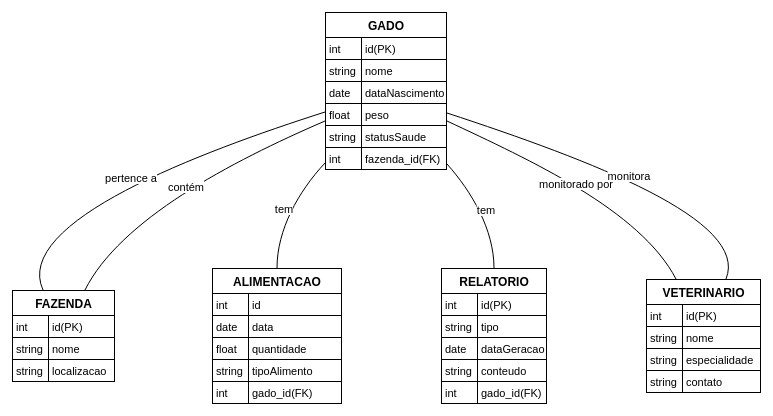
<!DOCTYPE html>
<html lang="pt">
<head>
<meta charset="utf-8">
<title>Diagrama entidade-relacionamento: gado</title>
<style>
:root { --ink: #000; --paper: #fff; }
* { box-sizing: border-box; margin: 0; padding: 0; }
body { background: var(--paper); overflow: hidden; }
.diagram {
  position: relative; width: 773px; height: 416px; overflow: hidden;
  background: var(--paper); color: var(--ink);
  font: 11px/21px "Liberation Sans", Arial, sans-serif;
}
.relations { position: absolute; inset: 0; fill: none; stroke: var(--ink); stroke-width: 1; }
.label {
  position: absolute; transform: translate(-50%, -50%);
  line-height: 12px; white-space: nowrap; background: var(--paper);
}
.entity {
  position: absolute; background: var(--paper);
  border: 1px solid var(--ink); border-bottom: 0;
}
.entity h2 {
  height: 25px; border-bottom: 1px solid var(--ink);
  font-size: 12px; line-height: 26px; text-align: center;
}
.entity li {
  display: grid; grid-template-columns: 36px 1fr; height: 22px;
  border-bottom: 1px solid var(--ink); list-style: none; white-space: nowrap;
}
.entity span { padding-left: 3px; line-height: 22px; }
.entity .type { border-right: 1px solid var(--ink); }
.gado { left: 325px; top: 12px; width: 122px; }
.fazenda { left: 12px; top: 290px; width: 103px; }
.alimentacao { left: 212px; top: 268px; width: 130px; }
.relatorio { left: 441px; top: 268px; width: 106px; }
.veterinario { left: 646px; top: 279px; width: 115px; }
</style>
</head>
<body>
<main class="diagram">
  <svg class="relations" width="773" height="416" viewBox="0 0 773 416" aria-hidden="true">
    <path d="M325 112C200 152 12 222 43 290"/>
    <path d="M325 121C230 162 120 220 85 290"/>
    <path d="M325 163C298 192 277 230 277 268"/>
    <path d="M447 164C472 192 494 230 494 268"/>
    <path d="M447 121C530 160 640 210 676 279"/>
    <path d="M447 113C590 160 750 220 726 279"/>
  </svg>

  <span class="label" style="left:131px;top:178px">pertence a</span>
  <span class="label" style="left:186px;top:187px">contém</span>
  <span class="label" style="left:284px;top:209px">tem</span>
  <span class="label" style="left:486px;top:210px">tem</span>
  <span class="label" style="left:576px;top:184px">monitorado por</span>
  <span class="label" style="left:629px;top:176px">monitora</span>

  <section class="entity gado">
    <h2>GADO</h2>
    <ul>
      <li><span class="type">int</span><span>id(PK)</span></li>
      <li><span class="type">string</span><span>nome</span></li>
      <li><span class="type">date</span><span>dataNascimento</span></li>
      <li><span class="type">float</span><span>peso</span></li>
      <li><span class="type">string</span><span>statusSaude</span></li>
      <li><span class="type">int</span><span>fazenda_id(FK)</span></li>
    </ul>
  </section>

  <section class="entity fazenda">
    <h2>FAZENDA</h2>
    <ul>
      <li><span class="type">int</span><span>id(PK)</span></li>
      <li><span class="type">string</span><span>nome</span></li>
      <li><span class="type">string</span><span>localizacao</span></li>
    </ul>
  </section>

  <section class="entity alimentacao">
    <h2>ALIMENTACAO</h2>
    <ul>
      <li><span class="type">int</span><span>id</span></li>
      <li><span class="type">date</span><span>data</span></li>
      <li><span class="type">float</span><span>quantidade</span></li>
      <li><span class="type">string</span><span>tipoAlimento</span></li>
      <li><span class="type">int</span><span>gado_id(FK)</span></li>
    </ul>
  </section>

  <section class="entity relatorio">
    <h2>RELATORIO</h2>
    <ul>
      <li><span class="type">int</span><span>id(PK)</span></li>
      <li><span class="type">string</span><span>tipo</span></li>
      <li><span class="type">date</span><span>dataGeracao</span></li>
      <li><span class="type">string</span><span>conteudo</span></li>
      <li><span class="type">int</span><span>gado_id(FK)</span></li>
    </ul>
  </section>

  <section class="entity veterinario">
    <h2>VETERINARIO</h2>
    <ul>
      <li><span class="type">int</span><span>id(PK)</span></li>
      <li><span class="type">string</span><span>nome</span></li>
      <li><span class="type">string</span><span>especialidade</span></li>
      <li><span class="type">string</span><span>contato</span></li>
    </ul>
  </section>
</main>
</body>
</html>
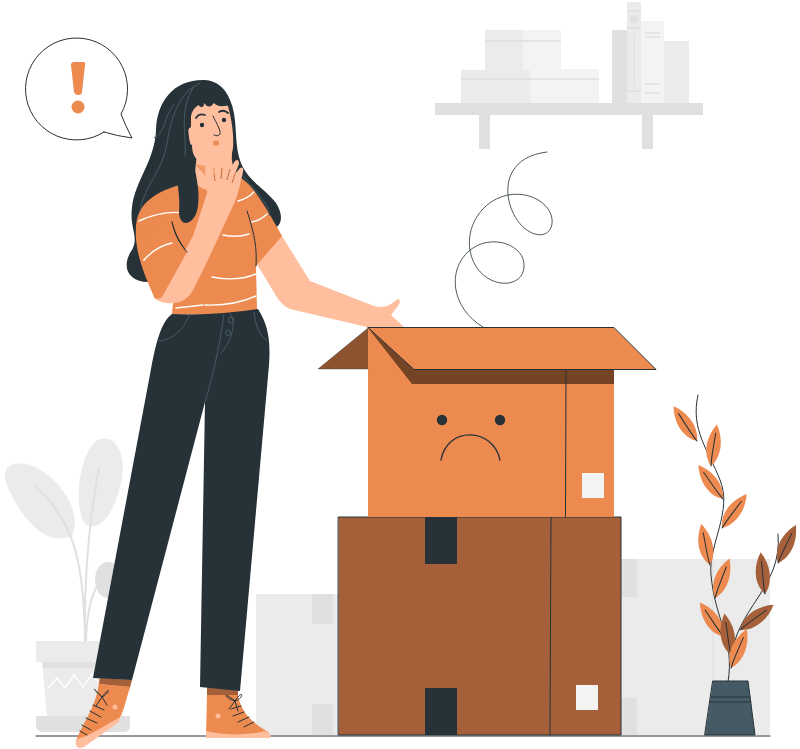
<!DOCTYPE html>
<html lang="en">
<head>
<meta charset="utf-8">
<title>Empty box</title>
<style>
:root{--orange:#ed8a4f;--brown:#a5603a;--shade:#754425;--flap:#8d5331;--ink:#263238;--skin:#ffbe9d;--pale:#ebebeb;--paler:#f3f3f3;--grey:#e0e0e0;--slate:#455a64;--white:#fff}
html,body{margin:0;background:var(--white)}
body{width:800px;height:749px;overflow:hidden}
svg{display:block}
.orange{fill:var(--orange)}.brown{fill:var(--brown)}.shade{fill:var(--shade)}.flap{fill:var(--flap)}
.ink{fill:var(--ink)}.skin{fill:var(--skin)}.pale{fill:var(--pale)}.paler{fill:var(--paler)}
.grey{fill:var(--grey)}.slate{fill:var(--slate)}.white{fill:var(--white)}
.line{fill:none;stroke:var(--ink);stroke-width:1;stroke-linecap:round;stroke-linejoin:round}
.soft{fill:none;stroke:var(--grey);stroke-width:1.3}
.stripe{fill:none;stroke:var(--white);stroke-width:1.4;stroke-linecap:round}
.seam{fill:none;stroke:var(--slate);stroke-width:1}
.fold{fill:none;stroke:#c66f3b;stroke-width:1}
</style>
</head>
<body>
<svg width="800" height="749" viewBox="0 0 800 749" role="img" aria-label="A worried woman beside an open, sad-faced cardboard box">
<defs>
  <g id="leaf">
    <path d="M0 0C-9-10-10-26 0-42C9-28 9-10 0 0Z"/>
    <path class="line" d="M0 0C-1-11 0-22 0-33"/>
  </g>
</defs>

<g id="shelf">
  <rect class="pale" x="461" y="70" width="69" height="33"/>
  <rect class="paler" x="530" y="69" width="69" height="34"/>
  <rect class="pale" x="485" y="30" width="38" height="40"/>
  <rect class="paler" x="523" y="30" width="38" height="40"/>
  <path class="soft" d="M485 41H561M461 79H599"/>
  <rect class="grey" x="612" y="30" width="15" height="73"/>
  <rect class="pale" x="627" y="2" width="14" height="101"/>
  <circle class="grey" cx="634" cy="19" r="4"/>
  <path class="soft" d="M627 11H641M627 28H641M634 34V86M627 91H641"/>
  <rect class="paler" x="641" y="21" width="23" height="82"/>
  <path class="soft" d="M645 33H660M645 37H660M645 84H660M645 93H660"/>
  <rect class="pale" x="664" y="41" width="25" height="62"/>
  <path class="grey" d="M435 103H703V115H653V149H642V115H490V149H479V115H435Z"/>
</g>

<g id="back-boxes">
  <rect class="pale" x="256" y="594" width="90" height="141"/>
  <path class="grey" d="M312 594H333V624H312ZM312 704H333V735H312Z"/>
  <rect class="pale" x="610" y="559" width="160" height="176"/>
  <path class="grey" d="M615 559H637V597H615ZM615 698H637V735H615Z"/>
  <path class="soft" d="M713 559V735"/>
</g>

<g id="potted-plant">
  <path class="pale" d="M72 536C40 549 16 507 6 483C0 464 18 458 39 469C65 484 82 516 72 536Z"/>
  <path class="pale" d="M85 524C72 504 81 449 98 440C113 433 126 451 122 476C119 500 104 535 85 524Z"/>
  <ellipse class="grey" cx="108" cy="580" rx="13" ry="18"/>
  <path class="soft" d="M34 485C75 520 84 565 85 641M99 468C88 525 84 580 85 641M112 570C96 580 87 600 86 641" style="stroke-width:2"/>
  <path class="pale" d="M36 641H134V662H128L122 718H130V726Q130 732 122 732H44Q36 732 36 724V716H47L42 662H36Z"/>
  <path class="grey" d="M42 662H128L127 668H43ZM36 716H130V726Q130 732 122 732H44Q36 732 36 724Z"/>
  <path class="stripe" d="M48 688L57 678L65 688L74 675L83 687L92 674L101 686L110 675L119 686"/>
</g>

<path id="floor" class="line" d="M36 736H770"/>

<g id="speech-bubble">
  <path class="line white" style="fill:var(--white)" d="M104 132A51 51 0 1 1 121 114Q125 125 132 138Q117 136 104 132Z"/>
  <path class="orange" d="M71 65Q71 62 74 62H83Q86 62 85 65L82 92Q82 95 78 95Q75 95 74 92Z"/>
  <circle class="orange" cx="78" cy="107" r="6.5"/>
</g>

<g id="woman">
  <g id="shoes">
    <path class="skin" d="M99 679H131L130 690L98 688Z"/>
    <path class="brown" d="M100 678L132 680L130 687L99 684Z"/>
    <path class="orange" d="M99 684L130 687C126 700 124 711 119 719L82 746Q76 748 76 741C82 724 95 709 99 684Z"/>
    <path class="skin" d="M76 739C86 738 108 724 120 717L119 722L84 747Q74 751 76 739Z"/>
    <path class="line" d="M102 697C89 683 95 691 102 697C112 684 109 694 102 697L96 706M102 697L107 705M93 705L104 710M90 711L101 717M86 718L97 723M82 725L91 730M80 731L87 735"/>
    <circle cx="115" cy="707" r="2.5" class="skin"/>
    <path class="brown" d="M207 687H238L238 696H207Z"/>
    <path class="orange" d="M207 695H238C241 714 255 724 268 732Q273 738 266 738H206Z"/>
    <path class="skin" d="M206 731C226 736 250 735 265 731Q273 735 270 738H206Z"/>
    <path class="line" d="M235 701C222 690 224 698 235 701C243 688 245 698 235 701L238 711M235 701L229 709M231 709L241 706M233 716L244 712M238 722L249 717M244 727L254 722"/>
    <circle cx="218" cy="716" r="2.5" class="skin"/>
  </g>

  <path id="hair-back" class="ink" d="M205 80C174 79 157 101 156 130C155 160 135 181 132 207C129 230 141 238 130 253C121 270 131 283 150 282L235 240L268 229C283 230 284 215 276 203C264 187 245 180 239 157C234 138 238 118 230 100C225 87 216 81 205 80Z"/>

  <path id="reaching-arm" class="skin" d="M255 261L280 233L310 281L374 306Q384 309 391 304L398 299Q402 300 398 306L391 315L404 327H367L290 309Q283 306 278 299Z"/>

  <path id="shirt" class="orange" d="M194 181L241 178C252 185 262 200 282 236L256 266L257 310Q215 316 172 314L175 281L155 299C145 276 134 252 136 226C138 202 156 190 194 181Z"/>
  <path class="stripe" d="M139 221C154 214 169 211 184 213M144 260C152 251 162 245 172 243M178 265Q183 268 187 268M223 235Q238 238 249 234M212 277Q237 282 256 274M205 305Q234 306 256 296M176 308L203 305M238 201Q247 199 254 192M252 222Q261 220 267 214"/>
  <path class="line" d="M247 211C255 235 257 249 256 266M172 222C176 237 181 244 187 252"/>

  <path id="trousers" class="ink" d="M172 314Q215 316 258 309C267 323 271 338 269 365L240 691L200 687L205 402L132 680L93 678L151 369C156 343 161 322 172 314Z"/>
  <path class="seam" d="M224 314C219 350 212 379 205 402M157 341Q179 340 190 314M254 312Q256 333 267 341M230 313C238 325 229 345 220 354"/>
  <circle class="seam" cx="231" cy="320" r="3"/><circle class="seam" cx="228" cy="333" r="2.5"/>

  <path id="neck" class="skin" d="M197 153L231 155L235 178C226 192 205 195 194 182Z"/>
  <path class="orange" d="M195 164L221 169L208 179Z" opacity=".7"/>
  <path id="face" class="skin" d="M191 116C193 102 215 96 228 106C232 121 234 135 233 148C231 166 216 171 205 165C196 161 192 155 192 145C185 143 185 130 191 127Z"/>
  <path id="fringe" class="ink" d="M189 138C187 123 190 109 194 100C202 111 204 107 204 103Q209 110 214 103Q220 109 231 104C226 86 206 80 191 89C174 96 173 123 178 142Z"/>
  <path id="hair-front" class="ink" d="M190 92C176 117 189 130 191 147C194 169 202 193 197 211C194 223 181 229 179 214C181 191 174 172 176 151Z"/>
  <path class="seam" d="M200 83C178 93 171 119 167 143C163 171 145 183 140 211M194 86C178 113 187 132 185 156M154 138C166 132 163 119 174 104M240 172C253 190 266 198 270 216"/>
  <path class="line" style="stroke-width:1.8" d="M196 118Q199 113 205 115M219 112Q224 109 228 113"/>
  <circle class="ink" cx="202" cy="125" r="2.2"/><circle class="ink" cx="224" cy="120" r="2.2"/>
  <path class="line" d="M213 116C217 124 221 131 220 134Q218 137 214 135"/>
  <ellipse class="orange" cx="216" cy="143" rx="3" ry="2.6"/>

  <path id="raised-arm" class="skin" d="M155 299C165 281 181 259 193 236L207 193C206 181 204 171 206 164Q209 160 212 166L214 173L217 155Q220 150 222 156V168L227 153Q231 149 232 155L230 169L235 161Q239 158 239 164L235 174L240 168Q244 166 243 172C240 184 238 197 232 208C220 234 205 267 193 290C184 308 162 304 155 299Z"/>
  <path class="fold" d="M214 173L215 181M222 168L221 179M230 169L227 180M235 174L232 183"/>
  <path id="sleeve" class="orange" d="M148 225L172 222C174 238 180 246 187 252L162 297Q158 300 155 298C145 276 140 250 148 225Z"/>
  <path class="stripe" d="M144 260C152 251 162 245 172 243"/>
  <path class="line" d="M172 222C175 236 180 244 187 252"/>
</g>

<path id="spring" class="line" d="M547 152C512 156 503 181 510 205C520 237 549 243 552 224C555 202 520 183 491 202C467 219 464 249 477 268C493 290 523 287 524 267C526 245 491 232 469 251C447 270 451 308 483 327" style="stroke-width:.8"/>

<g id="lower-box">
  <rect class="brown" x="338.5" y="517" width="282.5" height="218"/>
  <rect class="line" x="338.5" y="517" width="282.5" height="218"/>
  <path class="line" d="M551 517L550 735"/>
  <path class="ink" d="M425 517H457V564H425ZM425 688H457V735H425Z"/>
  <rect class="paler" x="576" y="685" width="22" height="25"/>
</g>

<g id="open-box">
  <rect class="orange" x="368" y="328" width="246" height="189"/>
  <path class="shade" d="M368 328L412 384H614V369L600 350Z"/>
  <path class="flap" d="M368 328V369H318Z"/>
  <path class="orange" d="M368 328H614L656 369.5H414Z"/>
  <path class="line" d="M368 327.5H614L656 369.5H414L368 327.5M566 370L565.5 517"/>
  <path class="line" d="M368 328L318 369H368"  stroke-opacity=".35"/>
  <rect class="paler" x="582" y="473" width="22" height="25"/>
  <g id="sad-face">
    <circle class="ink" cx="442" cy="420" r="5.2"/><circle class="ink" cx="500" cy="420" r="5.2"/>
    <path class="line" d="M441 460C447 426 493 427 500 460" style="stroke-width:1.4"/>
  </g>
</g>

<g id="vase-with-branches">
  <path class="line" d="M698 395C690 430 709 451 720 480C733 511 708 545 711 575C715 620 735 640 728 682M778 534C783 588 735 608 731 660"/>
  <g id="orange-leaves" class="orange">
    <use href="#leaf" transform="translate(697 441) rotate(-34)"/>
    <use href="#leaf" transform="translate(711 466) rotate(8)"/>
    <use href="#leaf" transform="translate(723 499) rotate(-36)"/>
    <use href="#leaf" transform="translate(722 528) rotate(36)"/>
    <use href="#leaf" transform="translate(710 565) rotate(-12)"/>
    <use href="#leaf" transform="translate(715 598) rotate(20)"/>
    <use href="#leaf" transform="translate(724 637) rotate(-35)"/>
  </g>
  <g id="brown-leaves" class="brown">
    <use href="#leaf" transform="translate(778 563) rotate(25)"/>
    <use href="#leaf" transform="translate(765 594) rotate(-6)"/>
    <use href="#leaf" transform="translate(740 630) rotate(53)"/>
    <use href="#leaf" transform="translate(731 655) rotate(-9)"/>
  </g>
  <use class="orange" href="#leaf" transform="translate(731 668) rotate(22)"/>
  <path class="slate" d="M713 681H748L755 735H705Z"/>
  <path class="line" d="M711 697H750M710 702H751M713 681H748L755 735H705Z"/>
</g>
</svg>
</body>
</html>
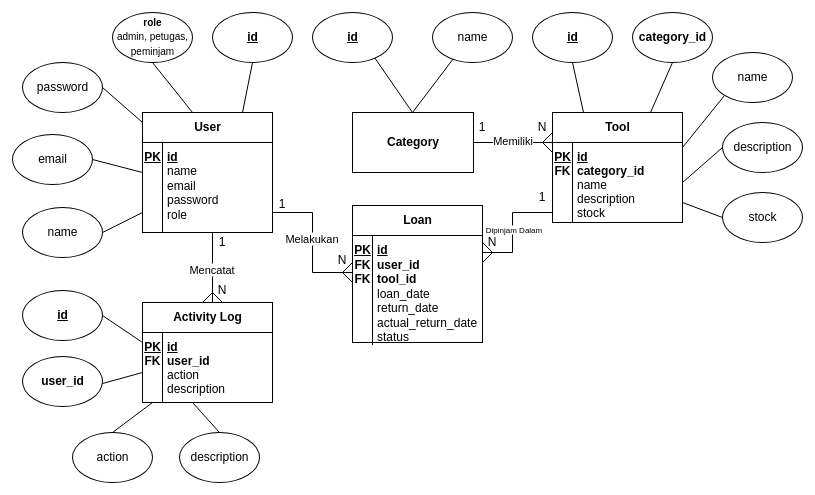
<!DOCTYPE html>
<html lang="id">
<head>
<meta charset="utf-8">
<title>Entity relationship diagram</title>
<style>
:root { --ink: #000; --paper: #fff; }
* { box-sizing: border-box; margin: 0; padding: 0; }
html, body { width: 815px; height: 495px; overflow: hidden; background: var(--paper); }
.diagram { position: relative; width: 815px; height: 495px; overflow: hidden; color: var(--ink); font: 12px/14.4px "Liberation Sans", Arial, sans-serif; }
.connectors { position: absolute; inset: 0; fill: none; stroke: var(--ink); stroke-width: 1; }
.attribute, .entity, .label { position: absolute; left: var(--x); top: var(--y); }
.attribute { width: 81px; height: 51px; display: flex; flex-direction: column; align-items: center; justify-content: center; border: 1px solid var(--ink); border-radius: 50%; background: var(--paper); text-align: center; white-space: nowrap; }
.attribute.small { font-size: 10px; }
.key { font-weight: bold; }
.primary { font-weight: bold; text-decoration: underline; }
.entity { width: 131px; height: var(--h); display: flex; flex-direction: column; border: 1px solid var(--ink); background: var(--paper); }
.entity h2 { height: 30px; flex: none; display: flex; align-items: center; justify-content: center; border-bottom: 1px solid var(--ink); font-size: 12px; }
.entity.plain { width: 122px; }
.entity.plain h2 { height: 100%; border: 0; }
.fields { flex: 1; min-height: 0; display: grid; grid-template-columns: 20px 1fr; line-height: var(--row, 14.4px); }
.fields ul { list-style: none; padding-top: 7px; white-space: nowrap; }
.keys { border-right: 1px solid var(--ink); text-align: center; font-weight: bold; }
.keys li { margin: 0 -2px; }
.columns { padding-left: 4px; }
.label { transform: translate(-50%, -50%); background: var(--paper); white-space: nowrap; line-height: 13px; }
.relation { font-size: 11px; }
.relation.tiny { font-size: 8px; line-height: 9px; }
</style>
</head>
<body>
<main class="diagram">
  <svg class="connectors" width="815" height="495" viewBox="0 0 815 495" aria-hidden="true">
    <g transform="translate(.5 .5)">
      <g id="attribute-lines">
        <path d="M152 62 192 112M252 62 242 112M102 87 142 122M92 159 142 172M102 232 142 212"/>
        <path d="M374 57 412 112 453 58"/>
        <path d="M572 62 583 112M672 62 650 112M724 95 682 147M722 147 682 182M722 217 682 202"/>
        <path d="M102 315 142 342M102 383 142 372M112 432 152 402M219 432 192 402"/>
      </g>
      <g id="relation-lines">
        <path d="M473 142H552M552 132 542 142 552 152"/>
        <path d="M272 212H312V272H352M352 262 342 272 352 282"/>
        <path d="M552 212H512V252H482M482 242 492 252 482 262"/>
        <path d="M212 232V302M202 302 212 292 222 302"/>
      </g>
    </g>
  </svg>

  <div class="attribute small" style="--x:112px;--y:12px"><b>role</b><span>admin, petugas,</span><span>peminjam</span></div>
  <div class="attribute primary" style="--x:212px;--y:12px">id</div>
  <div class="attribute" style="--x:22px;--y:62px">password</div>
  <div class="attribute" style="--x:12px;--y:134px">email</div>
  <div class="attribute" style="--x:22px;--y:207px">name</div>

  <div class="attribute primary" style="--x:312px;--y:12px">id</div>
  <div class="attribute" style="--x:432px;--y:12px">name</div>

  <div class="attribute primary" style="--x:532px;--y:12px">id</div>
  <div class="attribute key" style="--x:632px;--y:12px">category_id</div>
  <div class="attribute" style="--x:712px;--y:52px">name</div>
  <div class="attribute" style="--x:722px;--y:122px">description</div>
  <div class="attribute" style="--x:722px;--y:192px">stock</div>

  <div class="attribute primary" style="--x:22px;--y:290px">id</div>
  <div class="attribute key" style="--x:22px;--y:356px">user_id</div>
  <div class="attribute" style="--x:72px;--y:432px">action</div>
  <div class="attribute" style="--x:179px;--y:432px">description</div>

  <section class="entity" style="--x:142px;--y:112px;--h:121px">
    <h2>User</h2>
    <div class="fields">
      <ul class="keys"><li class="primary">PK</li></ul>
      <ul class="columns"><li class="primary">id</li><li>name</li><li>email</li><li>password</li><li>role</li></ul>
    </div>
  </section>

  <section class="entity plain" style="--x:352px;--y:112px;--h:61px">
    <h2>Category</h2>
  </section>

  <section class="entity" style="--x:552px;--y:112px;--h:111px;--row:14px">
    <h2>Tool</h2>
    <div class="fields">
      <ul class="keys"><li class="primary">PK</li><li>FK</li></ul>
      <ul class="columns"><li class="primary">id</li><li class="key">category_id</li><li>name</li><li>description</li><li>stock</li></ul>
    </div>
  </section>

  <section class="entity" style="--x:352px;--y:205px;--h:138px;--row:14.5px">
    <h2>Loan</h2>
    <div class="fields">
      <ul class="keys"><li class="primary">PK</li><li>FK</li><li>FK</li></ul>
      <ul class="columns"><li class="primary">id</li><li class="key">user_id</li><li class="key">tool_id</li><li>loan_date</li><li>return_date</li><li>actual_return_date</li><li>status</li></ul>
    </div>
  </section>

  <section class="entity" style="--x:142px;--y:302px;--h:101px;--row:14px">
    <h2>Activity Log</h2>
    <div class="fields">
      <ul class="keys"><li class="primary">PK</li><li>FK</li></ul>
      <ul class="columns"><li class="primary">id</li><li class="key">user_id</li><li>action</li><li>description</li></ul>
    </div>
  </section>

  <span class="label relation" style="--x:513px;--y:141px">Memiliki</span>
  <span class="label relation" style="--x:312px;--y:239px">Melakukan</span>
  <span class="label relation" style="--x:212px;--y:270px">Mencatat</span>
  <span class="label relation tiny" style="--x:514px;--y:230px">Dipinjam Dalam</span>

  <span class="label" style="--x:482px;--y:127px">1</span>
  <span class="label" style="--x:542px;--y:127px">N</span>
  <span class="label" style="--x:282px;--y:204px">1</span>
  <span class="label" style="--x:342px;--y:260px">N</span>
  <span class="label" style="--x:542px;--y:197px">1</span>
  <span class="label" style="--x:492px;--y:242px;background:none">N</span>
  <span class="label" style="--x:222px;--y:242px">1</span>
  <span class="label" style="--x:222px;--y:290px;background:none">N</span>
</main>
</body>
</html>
++++++++++
■ Action item:
If a line in the material above holds "keys", copy it.

■ The answer:
.keys { border-right: 1px solid var(--ink); text-align: center; font-weight: bold; }
.keys li { margin: 0 -2px; }
      <ul class="keys"><li class="primary">PK</li></ul>
      <ul class="keys"><li class="primary">PK</li><li>FK</li></ul>
      <ul class="keys"><li class="primary">PK</li><li>FK</li><li>FK</li></ul>
      <ul class="keys"><li class="primary">PK</li><li>FK</li></ul>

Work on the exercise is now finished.